> _TASK INSTRUCTIONS_
Once the pictures are set aside, reproduce the remaining data exactly.
[DATA IN THIS EXERCISE]
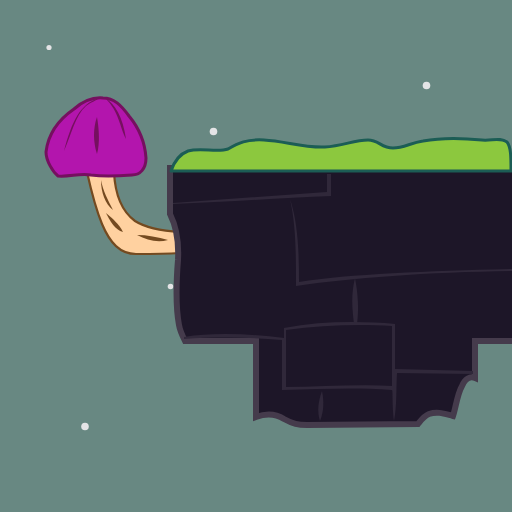
<!DOCTYPE html>
<html lang="en">
<head>
<meta charset="utf-8">
<title>Floating island with mushroom</title>
<style>
:root {
  --sky: #688882;
  --spore: #e4e4e6;
  --rock: #1d1628;
  --rock-edge: #453b4c;
  --crack: #30283a;
  --grass: #8cc83e;
  --grass-edge: #1c5d55;
  --cap: #b315ad;
  --cap-edge: #75105f;
  --stem: #ffd1a0;
  --stem-edge: #744a20;
}
html, body { margin: 0; width: 512px; height: 512px; overflow: hidden; background: var(--sky); }
svg { display: block; }
.spores { fill: var(--spore); }
.stem { fill: var(--stem); stroke: var(--stem-edge); stroke-width: 2.2; }
.stem-marks { fill: var(--stem-edge); }
.cap { fill: var(--cap); stroke: var(--cap-edge); stroke-width: 3; stroke-linejoin: round; }
.cap-folds { fill: var(--cap-edge); }
.rock { fill: var(--rock); stroke: var(--rock-edge); stroke-width: 6; }
.cracks { fill: var(--crack); }
.grass { fill: var(--grass); stroke: var(--grass-edge); stroke-width: 3; stroke-linejoin: round; }
</style>
</head>
<body>
<svg width="512" height="512" viewBox="0 0 512 512" role="img" aria-label="A purple mushroom growing from the side of a grassy floating rock">
  <rect width="512" height="512" fill="var(--sky)"/>

  <g class="spores">
    <circle cx="49" cy="47.5" r="2.6"/>
    <circle cx="213.5" cy="131.5" r="3.8"/>
    <circle cx="426.5" cy="85.5" r="3.8"/>
    <circle cx="170.5" cy="286.5" r="2.8"/>
    <circle cx="85" cy="426.5" r="3.8"/>
  </g>

  <g id="mushroom">
    <path class="stem" d="M87 172C91 190 95 207 102 224C110 243 120 254 136 254C151 254 164 254 180 253V232C162 231 146 228 135 221C120 210 115 193 114 172Z"/>
    <g class="stem-marks">
      <path d="M101 180C103 191 108 200 113 210C105 204 101 192 101 180Z"/>
      <path d="M106 213C112 218 119 224 123 232C115 230 110 221 106 213Z"/>
      <path d="M137 235C147 235 158 237 168 240C157 243 147 240 137 235Z"/>
    </g>
    <path class="cap" d="M103 98C92 97 82 102 74 109C58 120 48 135 46 152C46 161 53 172 58 176C70 177 79 173 91 175C105 177 119 176 132 175C140 175 146 169 146 158C145 143 139 128 129 116C121 105 114 98 103 98Z"/>
    <g class="cap-folds">
      <path d="M99 98C80 104 72 121 64 151C72 133 75 116 86 106C91 102 96 101 99 98Z"/>
      <path d="M97 117C93 128 93 142 97 154C100 143 99 129 97 117Z"/>
      <path d="M105 98C115 104 123 117 126 139C120 128 119 111 105 98Z"/>
    </g>
  </g>

  <g id="island">
    <path class="rock" d="M170 168V214C176 226 179 242 178 260C176 285 176 309 179 325C180 331 183 337 185 341H256V417C267 413 276 414 284 419C293 424 298 425 307 425L418 424C422 419 424 416 429 414C438 411 445 414 453 416C456 407 457 395 462 386C465 379 470 376 475 378V341H518V168Z"/>
    <g class="cracks">
      <path d="M173 203L327 192V174H331V196C280 198 225 202 173 204Z"/>
      <path d="M290 199C298 223 299 252 299 282C350 274 430 271 512 269V271C430 272 350 278 296 286C296 255 296 225 290 199Z"/>
      <path d="M355 278C351 294 352 308 354 324H357C359 309 358 294 355 278Z"/>
      <path d="M184 337C215 332 251 334 284 338V328C321 321 360 321 395 324V369L473 371V374L397 373C396 390 397 406 394 421C392 405 393 390 392 390C355 387 320 389 282 390V340C250 337 215 337 184 339ZM286 330V387C320 387 358 384 392 386V326C360 324 321 325 286 330Z" fill-rule="evenodd"/>
      <path d="M322 391C318 402 317 412 320 421C324 411 324 401 322 391Z"/>
    </g>
    <path class="grass" d="M171 171C174 162 180 154 188 151C201 147 217 153 228 149C238 143 247 139 264 140C285 141 303 148 325 147C343 146 354 140 368 140C379 140 381 148 393 148C404 148 410 143 423 141C444 137 463 138 482 140C492 141 500 137 507 142C511 147 511 157 511 171Z"/>
  </g>
</svg>
</body>
</html>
[/DATA IN THIS EXERCISE]
> _TASK SOLUTION_
<!DOCTYPE html>
<html lang="en">
<head>
<meta charset="utf-8">
<title>Floating island with mushroom</title>
<style>
:root {
  --sky: #688882;
  --spore: #e4e4e6;
  --rock: #1d1628;
  --rock-edge: #453b4c;
  --crack: #30283a;
  --grass: #8cc83e;
  --grass-edge: #1c5d55;
  --cap: #b315ad;
  --cap-edge: #75105f;
  --stem: #ffd1a0;
  --stem-edge: #744a20;
}
html, body { margin: 0; width: 512px; height: 512px; overflow: hidden; background: var(--sky); }
svg { display: block; }
.spores { fill: var(--spore); }
.stem { fill: var(--stem); stroke: var(--stem-edge); stroke-width: 2.2; }
.stem-marks { fill: var(--stem-edge); }
.cap { fill: var(--cap); stroke: var(--cap-edge); stroke-width: 3; stroke-linejoin: round; }
.cap-folds { fill: var(--cap-edge); }
.rock { fill: var(--rock); stroke: var(--rock-edge); stroke-width: 6; }
.cracks { fill: var(--crack); }
.grass { fill: var(--grass); stroke: var(--grass-edge); stroke-width: 3; stroke-linejoin: round; }
</style>
</head>
<body>
<svg width="512" height="512" viewBox="0 0 512 512" role="img" aria-label="A purple mushroom growing from the side of a grassy floating rock">
  <rect width="512" height="512" fill="var(--sky)"/>

  <g class="spores">
    <circle cx="49" cy="47.5" r="2.6"/>
    <circle cx="213.5" cy="131.5" r="3.8"/>
    <circle cx="426.5" cy="85.5" r="3.8"/>
    <circle cx="170.5" cy="286.5" r="2.8"/>
    <circle cx="85" cy="426.5" r="3.8"/>
  </g>

  <g id="mushroom">
    <path class="stem" d="M87 172C91 190 95 207 102 224C110 243 120 254 136 254C151 254 164 254 180 253V232C162 231 146 228 135 221C120 210 115 193 114 172Z"/>
    <g class="stem-marks">
      <path d="M101 180C103 191 108 200 113 210C105 204 101 192 101 180Z"/>
      <path d="M106 213C112 218 119 224 123 232C115 230 110 221 106 213Z"/>
      <path d="M137 235C147 235 158 237 168 240C157 243 147 240 137 235Z"/>
    </g>
    <path class="cap" d="M103 98C92 97 82 102 74 109C58 120 48 135 46 152C46 161 53 172 58 176C70 177 79 173 91 175C105 177 119 176 132 175C140 175 146 169 146 158C145 143 139 128 129 116C121 105 114 98 103 98Z"/>
    <g class="cap-folds">
      <path d="M99 98C80 104 72 121 64 151C72 133 75 116 86 106C91 102 96 101 99 98Z"/>
      <path d="M97 117C93 128 93 142 97 154C100 143 99 129 97 117Z"/>
      <path d="M105 98C115 104 123 117 126 139C120 128 119 111 105 98Z"/>
    </g>
  </g>

  <g id="island">
    <path class="rock" d="M170 168V214C176 226 179 242 178 260C176 285 176 309 179 325C180 331 183 337 185 341H256V417C267 413 276 414 284 419C293 424 298 425 307 425L418 424C422 419 424 416 429 414C438 411 445 414 453 416C456 407 457 395 462 386C465 379 470 376 475 378V341H518V168Z"/>
    <g class="cracks">
      <path d="M173 203L327 192V174H331V196C280 198 225 202 173 204Z"/>
      <path d="M290 199C298 223 299 252 299 282C350 274 430 271 512 269V271C430 272 350 278 296 286C296 255 296 225 290 199Z"/>
      <path d="M355 278C351 294 352 308 354 324H357C359 309 358 294 355 278Z"/>
      <path d="M184 337C215 332 251 334 284 338V328C321 321 360 321 395 324V369L473 371V374L397 373C396 390 397 406 394 421C392 405 393 390 392 390C355 387 320 389 282 390V340C250 337 215 337 184 339ZM286 330V387C320 387 358 384 392 386V326C360 324 321 325 286 330Z" fill-rule="evenodd"/>
      <path d="M322 391C318 402 317 412 320 421C324 411 324 401 322 391Z"/>
    </g>
    <path class="grass" d="M171 171C174 162 180 154 188 151C201 147 217 153 228 149C238 143 247 139 264 140C285 141 303 148 325 147C343 146 354 140 368 140C379 140 381 148 393 148C404 148 410 143 423 141C444 137 463 138 482 140C492 141 500 137 507 142C511 147 511 157 511 171Z"/>
  </g>
</svg>
</body>
</html>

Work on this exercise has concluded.